Alzheimer’s disease and other types of dementia take a toll on women within our communities. Not only are women more likely to develop dementia themselves, but they make up two thirds of all dementia caregivers.
The predominant reason for women experiencing dementia at a higher rate is their longer life average, however some studies outside of the United States allude to other risk factors that women may have. With the risk of developing signs of dementia increasing as one ages, a longer life expectancy increases that risk of dementia.
Women make up the majority of both paid and unpaid caregivers for people living with dementia. Women across generations are more apt to be dementia caregivers — daughters caring for parents, wives caring for in-laws, and granddaughters assisting in care. When providing care, they generally spend more time and provide a wider range of both physical and emotional care. While many caregivers report that their role as caregiver is rewarding, it can also be draining.
Oftentimes, women live with the individual that they are caring for. This puts stress on other responsibilities, especially their families and careers. Nearly twenty percent of women caregivers need to leave their jobs in order to provide care. Many female caregivers may also be a part of the sandwich generation — meaning that they are caring for someone from an older generation as well as their own children. It’s important for those in a caregiving role to reach out for dementia caregiver support — both through organizations, their family members and local networks. However, if you see a dementia caregiver, reach out to see what you can do to provide a helping hand.
This Women’s History Month, take time to celebrate and show appreciation to the female, dementia caregivers in your life. Try offering to be a listening ear, run an errand or sit with a loved one to show them how much they mean to you!

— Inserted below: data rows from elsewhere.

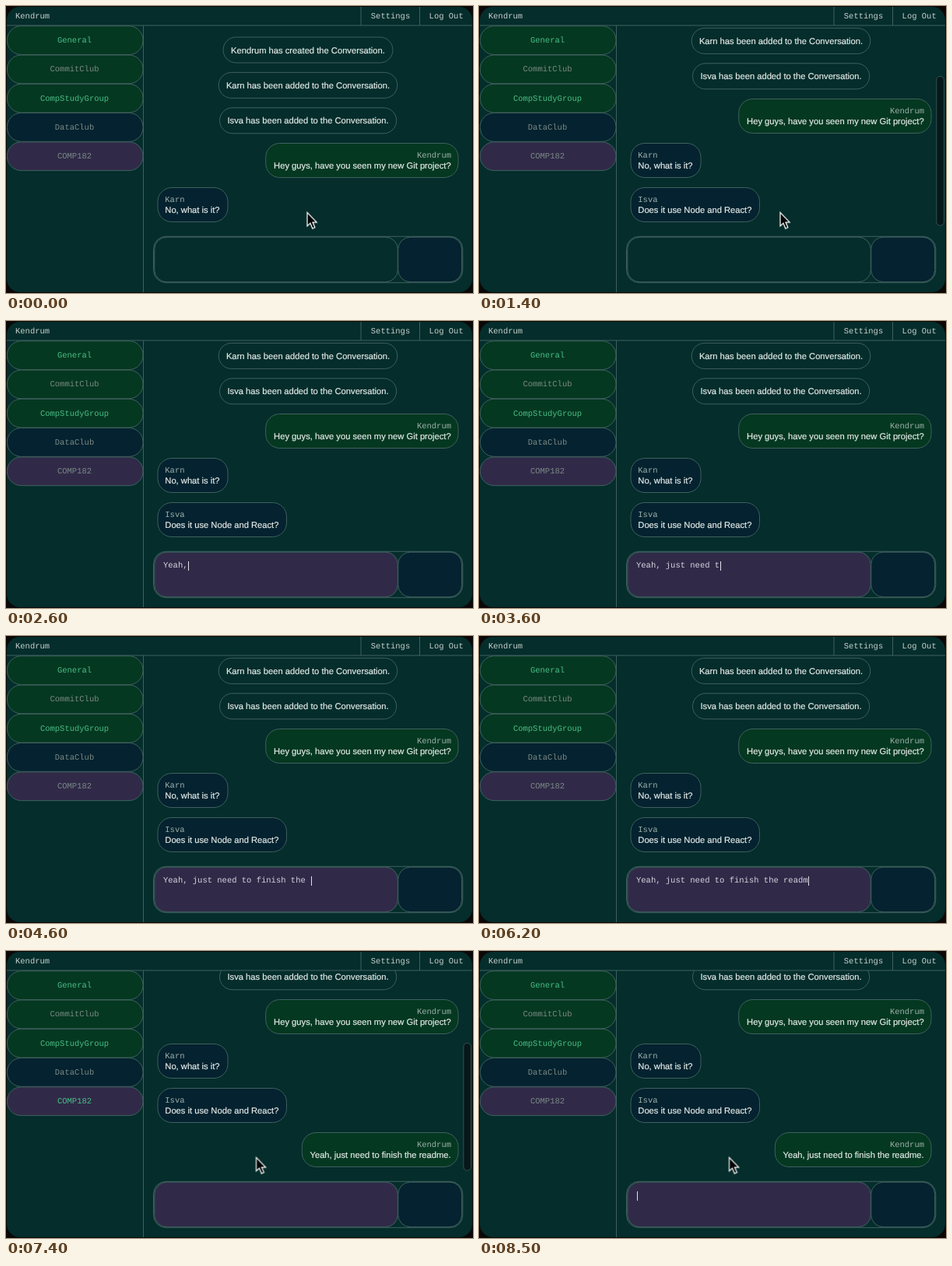
Recreate the animation shown at these times as an HTML page. Size 600 by 369 pixels, loop 8800 ms.

```html
<!DOCTYPE html>
<html lang="en">
<head>
<meta charset="utf-8">
<title>Group chat</title>
<style>
  :root {
    --loop: 8800ms;
    --bg: #042d2b;
    --line: #40615f;
    --green: #053820;
    --navy: #04222f;
    --purple: #302a48;
    --mint: #49bd88;
    --mute: #7b8985;
  }
  html, body {
    margin: 0;
    width: 100%;
    height: 100%;
    overflow: hidden;
    background: #0c0807;
  }
  svg { position: absolute; left: 0; top: 0; }
  text, .typed { text-rendering: geometricPrecision; white-space: pre; }
  .mono, .typed { font: 10.5px "Liberation Mono", "Courier New", monospace; }
  .sans {
    font: 11.2px "Liberation Sans", Arial, sans-serif;
    fill: #e4ebe9;
    stroke: #e4ebe9;
    stroke-width: .2;
  }
  .mid { text-anchor: middle; }
  .end { text-anchor: end; }
  .head { fill: #c6d1ce; }
  .name { fill: #9cb0ab; }
  .mute { fill: var(--mute); }
  .mint { fill: var(--mint); }

  .box { stroke: var(--line); fill: none; }
  .green { fill: var(--green); }
  .navy { fill: var(--navy); }
  .purple { fill: var(--purple); }

  .scroll, .thumb, .field, .unread, .pointer, .typed, .caret {
    animation: var(--loop) step-end infinite;
  }

  /* chat jumps up one message at a time */
  .scroll { animation-name: scroll; }
  @keyframes scroll {
    0% { transform: translateY(0); }
    15.909% { transform: translateY(-57px); }
    84.09%, 100% { transform: translateY(-114px); }
  }

  /* overlay scrollbar shows on scroll, then fades */
  .thumb { fill: #07181a; stroke: #38514f; opacity: 0; }
  .thumb.one { animation-name: thumb-one; }
  .thumb.two { animation-name: thumb-two; }
  @keyframes thumb-one {
    0% { opacity: 0; }
    15.909% { opacity: 1; }
    21.59% { opacity: 1; animation-timing-function: linear; }
    24.432%, 100% { opacity: 0; }
  }
  @keyframes thumb-two {
    0% { opacity: 0; }
    84.09% { opacity: 1; }
    89.77% { opacity: 1; animation-timing-function: linear; }
    92.614%, 100% { opacity: 0; }
  }

  .field { animation-name: focus; }
  @keyframes focus {
    0% { fill: var(--bg); }
    22.727%, 100% { fill: var(--purple); }
  }

  .unread { animation-name: unread; }
  @keyframes unread {
    0% { fill: var(--mute); }
    84.09% { fill: var(--mint); }
    87.5%, 100% { fill: var(--mute); }
  }

  .pointer { animation-name: pointer; }
  @keyframes pointer {
    0% { transform: translate(387px, 265.5px); opacity: 1; }
    19.318% {
      transform: translate(387px, 265.5px);
      opacity: 1;
      animation-timing-function: ease-in;
    }
    22.726% { transform: translate(352px, 290px); opacity: 1; }
    22.727% { transform: translate(321.5px, 265.5px); opacity: 0; }
    84.09%, 100% { transform: translate(321.5px, 265.5px); opacity: 1; }
  }

  .typed {
    position: absolute;
    left: 202px;
    top: 308px;
    height: 14px;
    line-height: 14px;
    color: #d6d4df;
    animation-name: typing;
  }
  .typed span { display: block; overflow: hidden; }
  @keyframes typing {
    0% { width: 0; }
    26.136% { width: 2ch; }
    27.27% { width: 4ch; }
    29.54% { width: 5ch; animation-timing-function: steps(25); }
    52.27% { width: 30ch; }
    53.409% { width: 32ch; }
    55.68% { width: 33ch; }
    57.95% { width: 35ch; }
    75% { width: 36ch; }
    77.27% { width: 37ch; }
    84.09%, 100% { width: 0; }
  }

  .caret {
    position: absolute;
    left: calc(100% + .5px);
    top: 1px;
    width: 1.1px;
    height: 12px;
    background: #e2e0ea;
    animation-name: blink;
  }
  @keyframes blink {
    0% { opacity: 0; }
    22.727% { opacity: 1; }
    63.636% { opacity: 0; }
    69.318% { opacity: 1; }
    82.95% { opacity: 0; }
    85.227% { opacity: 1; }
    90.909% { opacity: 0; }
    96.59%, 100% { opacity: 1; }
  }
</style>
</head>
<body>
<svg width="600" height="369" viewBox="0 0 600 369">
  <defs>
    <clipPath id="window"><rect x="1" y="1" width="598" height="367" rx="17"/></clipPath>
    <clipPath id="chat"><rect x="177" y="25.5" width="422" height="264"/></clipPath>
  </defs>

  <g clip-path="url(#window)">
    <rect width="600" height="369" fill="#042d2b"/>
    <path class="box" d="M0 25H600M176.5 25V369M456 0V25M531.5 0V25"/>
  </g>

  <g class="mono head">
    <text x="12" y="15.7">Kendrum</text>
    <text x="468.8" y="15.7">Settings</text>
    <text x="543.6" y="15.7">Log Out</text>
  </g>

  <g class="box">
    <rect class="green" x="1.5" y="25.7" width="174.5" height="36.8" rx="18"/>
    <rect class="green" x="1.5" y="63" width="174.5" height="36.8" rx="18"/>
    <rect class="green" x="1.5" y="100.3" width="174.5" height="36.8" rx="18"/>
    <rect class="navy" x="1.5" y="137.5" width="174.5" height="36.8" rx="18"/>
    <rect class="purple" x="1.5" y="174.8" width="174.5" height="36.8" rx="18"/>
  </g>
  <g class="mono mid">
    <text class="mint" x="88" y="47.2">General</text>
    <text class="mute" x="88" y="84.4">CommitClub</text>
    <text class="mint" x="88" y="121.7">CompStudyGroup</text>
    <text class="mute" x="88" y="158.9">DataClub</text>
    <text class="unread" x="88" y="196.1">COMP182</text>
  </g>

  <g clip-path="url(#chat)">
    <g class="scroll">
      <g class="box">
        <rect x="279" y="40" width="218" height="33" rx="16.5"/>
        <rect x="273.2" y="85.4" width="229.6" height="33" rx="16.5"/>
        <rect x="274.5" y="130.8" width="227.2" height="33" rx="16.5"/>
        <rect class="green" x="333.7" y="176.5" width="247.3" height="44" rx="18"/>
        <rect class="navy" x="195" y="233.5" width="90" height="44" rx="18"/>
        <rect class="navy" x="195" y="290.5" width="165.5" height="44" rx="18"/>
        <rect class="green" x="380.3" y="347.5" width="200.7" height="44" rx="18"/>
      </g>
      <g class="sans mid">
        <text x="388" y="60.6">Kendrum has created the Conversation.</text>
        <text x="388" y="106">Karn has been added to the Conversation.</text>
        <text x="388" y="151.2">Isva has been added to the Conversation.</text>
      </g>
      <g class="mono name">
        <text class="end" x="572" y="194.5">Kendrum</text>
        <text x="204.3" y="251.5">Karn</text>
        <text x="204.3" y="308.5">Isva</text>
        <text class="end" x="572" y="365.5">Kendrum</text>
      </g>
      <g class="sans">
        <text class="end" x="571.7" y="208.6">Hey guys, have you seen my new Git project?</text>
        <text x="204.3" y="265.6">No, what is it?</text>
        <text x="204.3" y="322.6">Does it use Node and React?</text>
        <text class="end" x="571.7" y="379.6">Yeah, just need to finish the readme.</text>
      </g>
    </g>
  </g>
  <rect class="thumb one" x="587.8" y="90.3" width="9.6" height="192" rx="4.8"/>
  <rect class="thumb two" x="587.8" y="118.3" width="9.6" height="164" rx="4.8"/>

  <g class="box">
    <rect x="189.5" y="296.3" width="397.3" height="59.4" rx="16"/>
    <rect class="field" x="190.8" y="297.2" width="312.5" height="57.6" rx="15.5"/>
    <rect class="navy" x="503.8" y="297.2" width="81.8" height="57.6" rx="15.5"/>
  </g>

  <path class="pointer" d="M0 0V17.3L4 13.7L6.8 20.6L9.9 19.3L7 12.6H12.2Z"
        fill="#000" stroke="#fff" stroke-width="1.2"/>
</svg>
<div class="typed"><span>Yeah, just need to finish the readme.</span><i class="caret"></i></div>
</body>
</html>
```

Dementia Spring Book Recommendation: Check out the book Still Alice by Lisa Genova. Still Alice shows the journey of a woman diagnosed with young onset Alzehimer’s and the impact on her family. Written by a leading woman in the dementia community, Lisa Genova is an accomplished neuroscientist who writes about the journey of those impacted by neurocognitive diseases.